INFRAME: Art in elastic timber frameDesign, 2019
The INFRAME pavilion is a temporary timber elastic gridshell structure built on the MIT campus in September 2019 as part of Judyta Cichocka's CEE MEng thesis. The structure transforms the function of the public staircase between buildings E15 and E25 on the MIT campus into a performance area. A single layer gridshell becomes a real temporary outdoor stage for electronic music performances, a canvas for a video-mapping show, and has multiple imaginary roles invented by potential next owners. The ultimate goal of the project was to design an elastic timber gridshell, which can be constructed in real-life scenario, providing a functional space for experimental artistic performances and which endeavors to embody the principles of structural art: economy, efficiency and elegance. The challenge lied in development of the design strategy, which allows rapid construction by a small group of inexperienced builders at minimum cost while complying to the building code in Massachusetts (which was required by MIT).
Caitlin Mueller and Nathan Brown featured on cover of Energy Futures magazine2016-09-01, Tags: computation multi-objective-optimization energy
Energy Futures featured Caitlin and Nate on the cover of their Autumn 2016 issue, along with an article about their work on multi-objective optimization for building energy performance in conceptual design. The full article can be read here.
Optimization for structural performance and energy usage in conceptual building designNathan Brown and Caitlin Mueller, Presentation at the 2015 Engineering Mechanics Institute Conference, 2015
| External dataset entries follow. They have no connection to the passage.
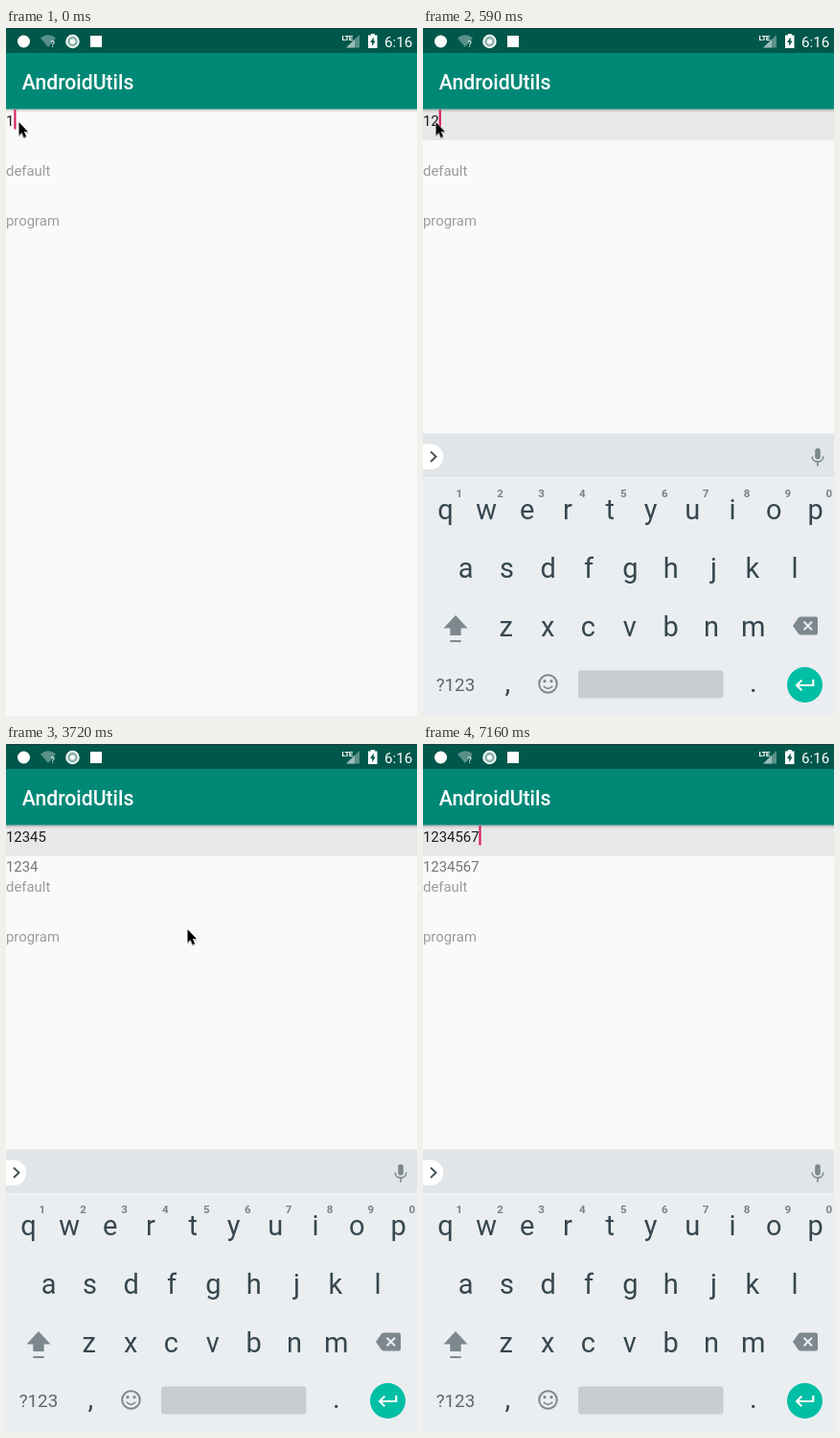
An HTML page for the animation above (7.26 s loop, 429 by 717 pixels).

```html
<!DOCTYPE html>
<html lang="en">
<head>
<meta charset="utf-8">
<title>AndroidUtils</title>
<style>
  html, body { margin: 0; width: 100%; height: 100%; overflow: hidden; background: #fafafa; }
  svg { display: block; width: 429px; height: 717px; font-family: Roboto, sans-serif; }
  .field { font-size: 14.9px; }
  .hint { fill: #9c9c9c; }
  .key { font-size: 29px; fill: #37474f; text-anchor: middle; }
  .digit { font-size: 11.5px; font-weight: 700; fill: #788286; text-anchor: middle; }
  .icon { fill: #7c888d; }
  .line { fill: none; stroke: #7c888d; stroke-width: 2; }
</style>
</head>
<body>
<svg viewBox="0 0 429 717">
  <defs>
    <linearGradient id="shade" x2="0" y2="1">
      <stop offset="0" stop-opacity=".3"/>
      <stop offset=".4" stop-opacity=".1"/>
      <stop offset="1" stop-opacity="0"/>
    </linearGradient>
  </defs>
  <rect width="429" height="717" fill="#fafafa"/>
  <rect id="press" y="84" width="429" height="33" fill="#e8e8e8"/>
  <rect y="84.5" width="429" height="4" fill="url(#shade)"/>

  <g class="field">
    <text id="input" y="102" fill="#1c1c1c"></text>
    <text id="echo" y="133" fill="#757575"></text>
    <text class="hint" y="153.5">default</text>
    <text class="hint" y="206">program</text>
  </g>
  <rect id="caret" y="85" width="2.1" height="20.5" fill="#d81b60"/>

  <rect width="429" height="26" fill="#00574b"/>
  <rect width="429" height="1" fill="#1f3b37"/>
  <rect y="26" width="429" height="58.5" fill="#008876"/>
  <text x="16.8" y="64" font-size="21.2" font-weight="500" fill="#fff">AndroidUtils</text>

  <!-- status bar -->
  <g fill="#fff">
    <circle cx="18.5" cy="14" r="6.5"/>
    <path d="M36 10.5Q44 4 52 10.5L44 20Z" opacity=".35"/>
    <text x="46.5" y="20" font-size="9" font-weight="700" opacity=".8">?</text>
    <circle cx="69.5" cy="14" r="6.3" fill="#8fb5af" stroke="#fff" stroke-width="1.8"/>
    <circle cx="69.5" cy="14" r="2.6"/>
    <rect x="88" y="8" width="12" height="12"/>
    <path d="M355 20.5H369V7Z" opacity=".35"/>
    <path d="M355 20.5H364V11.8Z" opacity=".4"/>
    <text x="350.5" y="13" font-size="8" font-weight="700" letter-spacing="-.6">LTE</text>
    <path d="M380.8 7.5V6H384.8V7.5H387.5V21H378V7.5Z"/>
    <path d="M383.7 9.5L380 15H382.2V19L385.6 13.4H383.7Z" fill="#00574b"/>
    <text x="395" y="19.5" font-size="15.2">6:16</text>
  </g>

  <g id="board">
    <rect y="422" width="429" height="1.5" fill="#eceef0"/>
    <rect y="423" width="429" height="46" fill="#e1e5e8"/>
    <rect y="468" width="429" height="300" fill="#eaeef1"/>
    <rect y="468" width="429" height="1.5" fill="#f1f4f6"/>
    <path d="M0 433.5H8A13.2 13.2 0 0 1 8 460H0Z" fill="#fff"/>
    <path d="M8 441.5L13.5 446.7 8 452" fill="none" stroke="#455157" stroke-width="1.9"/>

    <rect class="icon" x="409.2" y="438" width="5.6" height="11.5" rx="2.8"/>
    <path class="line" d="M406.2 446.5C406.2 454 417.8 454 417.8 446.5M412 452.5V456.8" style="stroke-width:1.6"/>

    <path class="icon" d="M34 612L46.5 625.5H39.7V633H28.3V625.5H21.5Z"/>
    <rect class="icon" x="28.3" y="638" width="11.4" height="2"/>
    <path class="icon" d="M386 623L392 614.5Q393 613.5 394.5 613.5H410Q412 613.5 412 615.5V630.5Q412 632.5 410 632.5H394.5Q393 632.5 392 631.5Z"/>
    <path d="M397.5 618.7L406 627.3M406 618.7L397.5 627.3" stroke="#eaeef1" stroke-width="2"/>

    <text x="13.7" y="690.5" font-size="18.8" fill="#5a686f">?123</text>
    <circle class="line" cx="130.5" cy="683.5" r="9.3"/>
    <g class="icon">
      <circle cx="127" cy="680.7" r="1.6"/>
      <circle cx="134" cy="680.7" r="1.6"/>
      <path class="line" d="M125.8 685.8Q130.5 691 135.2 685.8" style="stroke-width:1.7"/>
    </g>
    <rect x="162" y="669.5" width="151.5" height="29" rx="3" fill="#c9cdd0"/>
    <g id="enter">
      <circle cx="398.5" cy="684.5" r="18.5" fill="#00bfa5"/>
      <path d="M407.3 679V685H390.5M395.3 679.7L390 685 395.3 690.3" fill="none" stroke="#fff" stroke-width="2.1"/>
    </g>
  </g>

  <path id="mouse" d="M0 0V13.4L3 10.6 5.2 15.6 7.6 14.6 5.4 9.7H9.4Z" fill="#000" stroke="#fff" stroke-width="1" paint-order="stroke" style="filter:drop-shadow(.5px 1px .7px #0006)"/>
</svg>
<script>
  const LOOP = 7260, STEP = 150, PITCH = 42.9, DIGIT = 8.35;
  const $ = id => document.getElementById(id);
  const [press, input, echo, caret, board, enter, mouse] =
    ['press', 'input', 'echo', 'caret', 'board', 'enter', 'mouse'].map($);

  const pen = document.createElement('canvas').getContext('2d');
  pen.font = '29px Roboto, sans-serif';
  pen.textAlign = 'center';

  // How far a letter's ink sits to the right of its advance centre.
  function inkShift(c) {
    const m = pen.measureText(c);
    return (m.actualBoundingBoxRight - m.actualBoundingBoxLeft) / 2;
  }

  function label(cls, x, y, str) {
    const el = document.createElementNS('http://www.w3.org/2000/svg', 'text');
    el.setAttribute('class', cls);
    el.setAttribute('x', cls === 'key' ? x - inkShift(str) : x);
    el.setAttribute('y', y);
    el.textContent = str;
    board.append(el);
  }
  const row = (cls, x, y, chars) =>
    [...chars].forEach((c, i) => label(cls, x + i * PITCH, y, c));

  row('key', 23.3, 511.5, 'qwertyuiop');
  row('digit', 37.7, 488.5, '1234567890');
  row('key', 44.7, 573, 'asdfghjkl');
  row('key', 87, 633.5, 'zxcvbnm');
  label('key', 88, 692, ',');
  label('key', 345, 692, '.');

  // Each track lists [start, value]; a value holds until the next start.
  const typed = [[0, 1], [300, 2], [1040, 3], [1340, 4], [3280, 5], [4770, 6], [5070, 7]];
  const echoed = [[0, 0], [2380, 4], [4320, 5], [6110, 7]];
  const blink = [[0, 1], [1780, 0], [2380, 1], [2830, 0], [3280, 1], [3720, 0],
                 [4320, 1], [5510, 0], [6110, 1], [6560, 0], [7160, 1]];
  const pressed = [[0, 0], [150, .5], [300, 1]];
  const fade = [[0, 0], [300, .4], [450, .82], [590, 1]];
  const enterFade = [[0, .83], [590, 1]];
  const drop = [[0, 60], [300, 42], [450, 16.5], [590, 0]];
  const at = (track, t) => track.findLast(([start]) => t >= start)[1];

  // Pointer travel is sampled every STEP ms.
  function travel(t, start, steps) {
    const p = Math.min(Math.max(Math.floor((t - start) / STEP), 0), steps) / steps;
    return p * p * (3 - 2 * p);
  }

  function draw(t) {
    const count = at(typed, t);
    input.textContent = '1234567'.slice(0, count);
    echo.textContent = '1234567'.slice(0, at(echoed, t));
    caret.setAttribute('x', count * DIGIT);
    caret.setAttribute('opacity', at(blink, t));
    press.setAttribute('opacity', at(pressed, t));
    board.setAttribute('opacity', at(fade, t));
    enter.setAttribute('opacity', at(enterFade, t));
    board.setAttribute('transform', `translate(0 ${at(drop, t)})`);

    const a = travel(t, 2380, 5), b = travel(t, 5510, 6);
    mouse.setAttribute('transform', `translate(${13.5 + 176 * a + 179 * b} ${98.3 + 95 * a + 502 * b})`);
    mouse.setAttribute('opacity', t < 6560 ? 1 : 0);
  }

  const begin = performance.now();
  function tick() {
    draw((performance.now() - begin) % LOOP);
    requestAnimationFrame(tick);
  }
  tick();
</script>
</body>
</html>
```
A traditional goal of structural optimization has always been material reduction, which can lower both the cost and embodied energy of a design. However, when structural optimization is applied to buildings, the relationship between embodied energy of the structure and operational energy of the building is often ignored. In many cases there are clear tradeoffs between the two that can be seen even in conceptual design. In order to use optimization methods to explore the trade-offs between structure and energy usage, a translation and conversion must take place between the “sticks” analyzed by structural software and the “surfaces” analyzed by energy modeling software. Once this translation has been made, it is possible to explore different conceptual designs with reference to their structural and energy usage performance. It is also possible to scale the structural performance score by embodied energy to understand the relative importance of these different design objectives in term of a single unit – emissions.
In this talk, we present a number of case studies in which a conceptual architectural design is optimized with the multiple objectives of structural efficiency and minimized operational energy usage. The designs are first developed and parameterized using the geometric drawing software preferred by architects, and then analyzed by FEM and energy simulation programs that easily plug into this design environment. In a multiple-objective optimization problem in an architectural context, important tradeoffs occur and designers may exhibit preferences in different areas. For this reason, the rapid generation and evaluation of conceptual design alternatives in terms of both structure and operational energy gives the designer an opportunity to optimize towards a diverse range of high performing solutions. These case studies suggest a more generalized process for pursuing multiple-objective optimization in conceptual building design, which lays the groundwork for a potentially valuable tool for architectural and structural designers.